START Study material

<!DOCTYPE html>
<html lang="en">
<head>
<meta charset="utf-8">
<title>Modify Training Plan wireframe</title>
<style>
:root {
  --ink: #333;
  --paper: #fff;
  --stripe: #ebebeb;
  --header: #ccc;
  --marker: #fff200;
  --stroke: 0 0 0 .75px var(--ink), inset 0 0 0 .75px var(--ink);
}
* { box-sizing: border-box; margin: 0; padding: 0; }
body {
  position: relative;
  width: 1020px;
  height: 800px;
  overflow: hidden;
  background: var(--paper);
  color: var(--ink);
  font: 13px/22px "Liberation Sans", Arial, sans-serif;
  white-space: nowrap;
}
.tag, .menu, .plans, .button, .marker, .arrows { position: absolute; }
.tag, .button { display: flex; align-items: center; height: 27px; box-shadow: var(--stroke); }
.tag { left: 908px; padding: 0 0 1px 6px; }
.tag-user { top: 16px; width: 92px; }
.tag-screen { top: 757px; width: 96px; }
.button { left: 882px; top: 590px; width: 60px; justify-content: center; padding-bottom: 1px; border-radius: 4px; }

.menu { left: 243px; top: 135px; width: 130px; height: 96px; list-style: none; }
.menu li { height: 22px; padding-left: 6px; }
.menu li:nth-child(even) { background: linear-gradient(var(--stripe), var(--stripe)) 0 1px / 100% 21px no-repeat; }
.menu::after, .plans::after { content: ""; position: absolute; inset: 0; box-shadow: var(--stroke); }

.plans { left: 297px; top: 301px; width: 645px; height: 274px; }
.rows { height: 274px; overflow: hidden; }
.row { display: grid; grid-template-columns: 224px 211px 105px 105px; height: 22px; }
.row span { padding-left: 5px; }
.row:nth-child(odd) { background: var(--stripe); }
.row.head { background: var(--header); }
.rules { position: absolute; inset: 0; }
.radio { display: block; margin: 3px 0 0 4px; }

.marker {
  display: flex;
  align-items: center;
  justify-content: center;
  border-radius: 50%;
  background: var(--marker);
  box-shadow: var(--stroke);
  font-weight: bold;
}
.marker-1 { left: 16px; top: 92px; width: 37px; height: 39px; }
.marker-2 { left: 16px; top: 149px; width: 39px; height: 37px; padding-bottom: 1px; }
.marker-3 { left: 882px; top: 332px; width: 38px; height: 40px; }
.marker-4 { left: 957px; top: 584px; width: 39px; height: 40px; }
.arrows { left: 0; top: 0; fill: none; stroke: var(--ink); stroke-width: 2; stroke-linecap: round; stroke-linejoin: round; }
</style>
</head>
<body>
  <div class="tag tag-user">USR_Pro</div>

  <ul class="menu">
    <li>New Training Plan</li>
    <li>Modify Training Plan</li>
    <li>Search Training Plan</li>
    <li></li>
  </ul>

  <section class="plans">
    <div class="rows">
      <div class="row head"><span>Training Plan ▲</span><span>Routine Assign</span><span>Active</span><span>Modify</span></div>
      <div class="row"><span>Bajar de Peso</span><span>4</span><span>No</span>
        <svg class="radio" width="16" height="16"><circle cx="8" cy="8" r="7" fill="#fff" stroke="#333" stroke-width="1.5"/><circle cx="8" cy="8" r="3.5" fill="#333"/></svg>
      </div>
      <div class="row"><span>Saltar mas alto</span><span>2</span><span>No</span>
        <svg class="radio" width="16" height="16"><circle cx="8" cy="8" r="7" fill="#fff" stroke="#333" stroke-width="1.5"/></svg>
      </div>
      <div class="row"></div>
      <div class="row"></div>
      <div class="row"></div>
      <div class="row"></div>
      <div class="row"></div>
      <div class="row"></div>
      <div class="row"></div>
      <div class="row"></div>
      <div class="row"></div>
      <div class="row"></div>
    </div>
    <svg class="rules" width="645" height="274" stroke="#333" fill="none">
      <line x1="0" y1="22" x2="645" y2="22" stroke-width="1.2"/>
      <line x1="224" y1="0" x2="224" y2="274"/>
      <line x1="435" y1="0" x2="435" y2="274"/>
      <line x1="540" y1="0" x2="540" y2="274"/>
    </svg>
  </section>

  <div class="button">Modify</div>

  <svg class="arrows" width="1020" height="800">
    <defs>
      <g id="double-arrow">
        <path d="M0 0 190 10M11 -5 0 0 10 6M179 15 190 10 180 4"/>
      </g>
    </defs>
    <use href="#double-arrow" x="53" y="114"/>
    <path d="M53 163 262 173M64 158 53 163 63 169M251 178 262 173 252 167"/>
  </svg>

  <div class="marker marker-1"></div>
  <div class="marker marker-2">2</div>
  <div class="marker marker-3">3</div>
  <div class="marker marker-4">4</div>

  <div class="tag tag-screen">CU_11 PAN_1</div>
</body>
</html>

END Study material

— Work task —
Every entry is to be restated word for word.

— Result —
<!DOCTYPE html>
<html lang="en">
<head>
<meta charset="utf-8">
<title>Modify Training Plan wireframe</title>
<style>
:root {
  --ink: #333;
  --paper: #fff;
  --stripe: #ebebeb;
  --header: #ccc;
  --marker: #fff200;
  --stroke: 0 0 0 .75px var(--ink), inset 0 0 0 .75px var(--ink);
}
* { box-sizing: border-box; margin: 0; padding: 0; }
body {
  position: relative;
  width: 1020px;
  height: 800px;
  overflow: hidden;
  background: var(--paper);
  color: var(--ink);
  font: 13px/22px "Liberation Sans", Arial, sans-serif;
  white-space: nowrap;
}
.tag, .menu, .plans, .button, .marker, .arrows { position: absolute; }
.tag, .button { display: flex; align-items: center; height: 27px; box-shadow: var(--stroke); }
.tag { left: 908px; padding: 0 0 1px 6px; }
.tag-user { top: 16px; width: 92px; }
.tag-screen { top: 757px; width: 96px; }
.button { left: 882px; top: 590px; width: 60px; justify-content: center; padding-bottom: 1px; border-radius: 4px; }

.menu { left: 243px; top: 135px; width: 130px; height: 96px; list-style: none; }
.menu li { height: 22px; padding-left: 6px; }
.menu li:nth-child(even) { background: linear-gradient(var(--stripe), var(--stripe)) 0 1px / 100% 21px no-repeat; }
.menu::after, .plans::after { content: ""; position: absolute; inset: 0; box-shadow: var(--stroke); }

.plans { left: 297px; top: 301px; width: 645px; height: 274px; }
.rows { height: 274px; overflow: hidden; }
.row { display: grid; grid-template-columns: 224px 211px 105px 105px; height: 22px; }
.row span { padding-left: 5px; }
.row:nth-child(odd) { background: var(--stripe); }
.row.head { background: var(--header); }
.rules { position: absolute; inset: 0; }
.radio { display: block; margin: 3px 0 0 4px; }

.marker {
  display: flex;
  align-items: center;
  justify-content: center;
  border-radius: 50%;
  background: var(--marker);
  box-shadow: var(--stroke);
  font-weight: bold;
}
.marker-1 { left: 16px; top: 92px; width: 37px; height: 39px; }
.marker-2 { left: 16px; top: 149px; width: 39px; height: 37px; padding-bottom: 1px; }
.marker-3 { left: 882px; top: 332px; width: 38px; height: 40px; }
.marker-4 { left: 957px; top: 584px; width: 39px; height: 40px; }
.arrows { left: 0; top: 0; fill: none; stroke: var(--ink); stroke-width: 2; stroke-linecap: round; stroke-linejoin: round; }
</style>
</head>
<body>
  <div class="tag tag-user">USR_Pro</div>

  <ul class="menu">
    <li>New Training Plan</li>
    <li>Modify Training Plan</li>
    <li>Search Training Plan</li>
    <li></li>
  </ul>

  <section class="plans">
    <div class="rows">
      <div class="row head"><span>Training Plan ▲</span><span>Routine Assign</span><span>Active</span><span>Modify</span></div>
      <div class="row"><span>Bajar de Peso</span><span>4</span><span>No</span>
        <svg class="radio" width="16" height="16"><circle cx="8" cy="8" r="7" fill="#fff" stroke="#333" stroke-width="1.5"/><circle cx="8" cy="8" r="3.5" fill="#333"/></svg>
      </div>
      <div class="row"><span>Saltar mas alto</span><span>2</span><span>No</span>
        <svg class="radio" width="16" height="16"><circle cx="8" cy="8" r="7" fill="#fff" stroke="#333" stroke-width="1.5"/></svg>
      </div>
      <div class="row"></div>
      <div class="row"></div>
      <div class="row"></div>
      <div class="row"></div>
      <div class="row"></div>
      <div class="row"></div>
      <div class="row"></div>
      <div class="row"></div>
      <div class="row"></div>
      <div class="row"></div>
    </div>
    <svg class="rules" width="645" height="274" stroke="#333" fill="none">
      <line x1="0" y1="22" x2="645" y2="22" stroke-width="1.2"/>
      <line x1="224" y1="0" x2="224" y2="274"/>
      <line x1="435" y1="0" x2="435" y2="274"/>
      <line x1="540" y1="0" x2="540" y2="274"/>
    </svg>
  </section>

  <div class="button">Modify</div>

  <svg class="arrows" width="1020" height="800">
    <defs>
      <g id="double-arrow">
        <path d="M0 0 190 10M11 -5 0 0 10 6M179 15 190 10 180 4"/>
      </g>
    </defs>
    <use href="#double-arrow" x="53" y="114"/>
    <path d="M53 163 262 173M64 158 53 163 63 169M251 178 262 173 252 167"/>
  </svg>

  <div class="marker marker-1"></div>
  <div class="marker marker-2">2</div>
  <div class="marker marker-3">3</div>
  <div class="marker marker-4">4</div>

  <div class="tag tag-screen">CU_11 PAN_1</div>
</body>
</html>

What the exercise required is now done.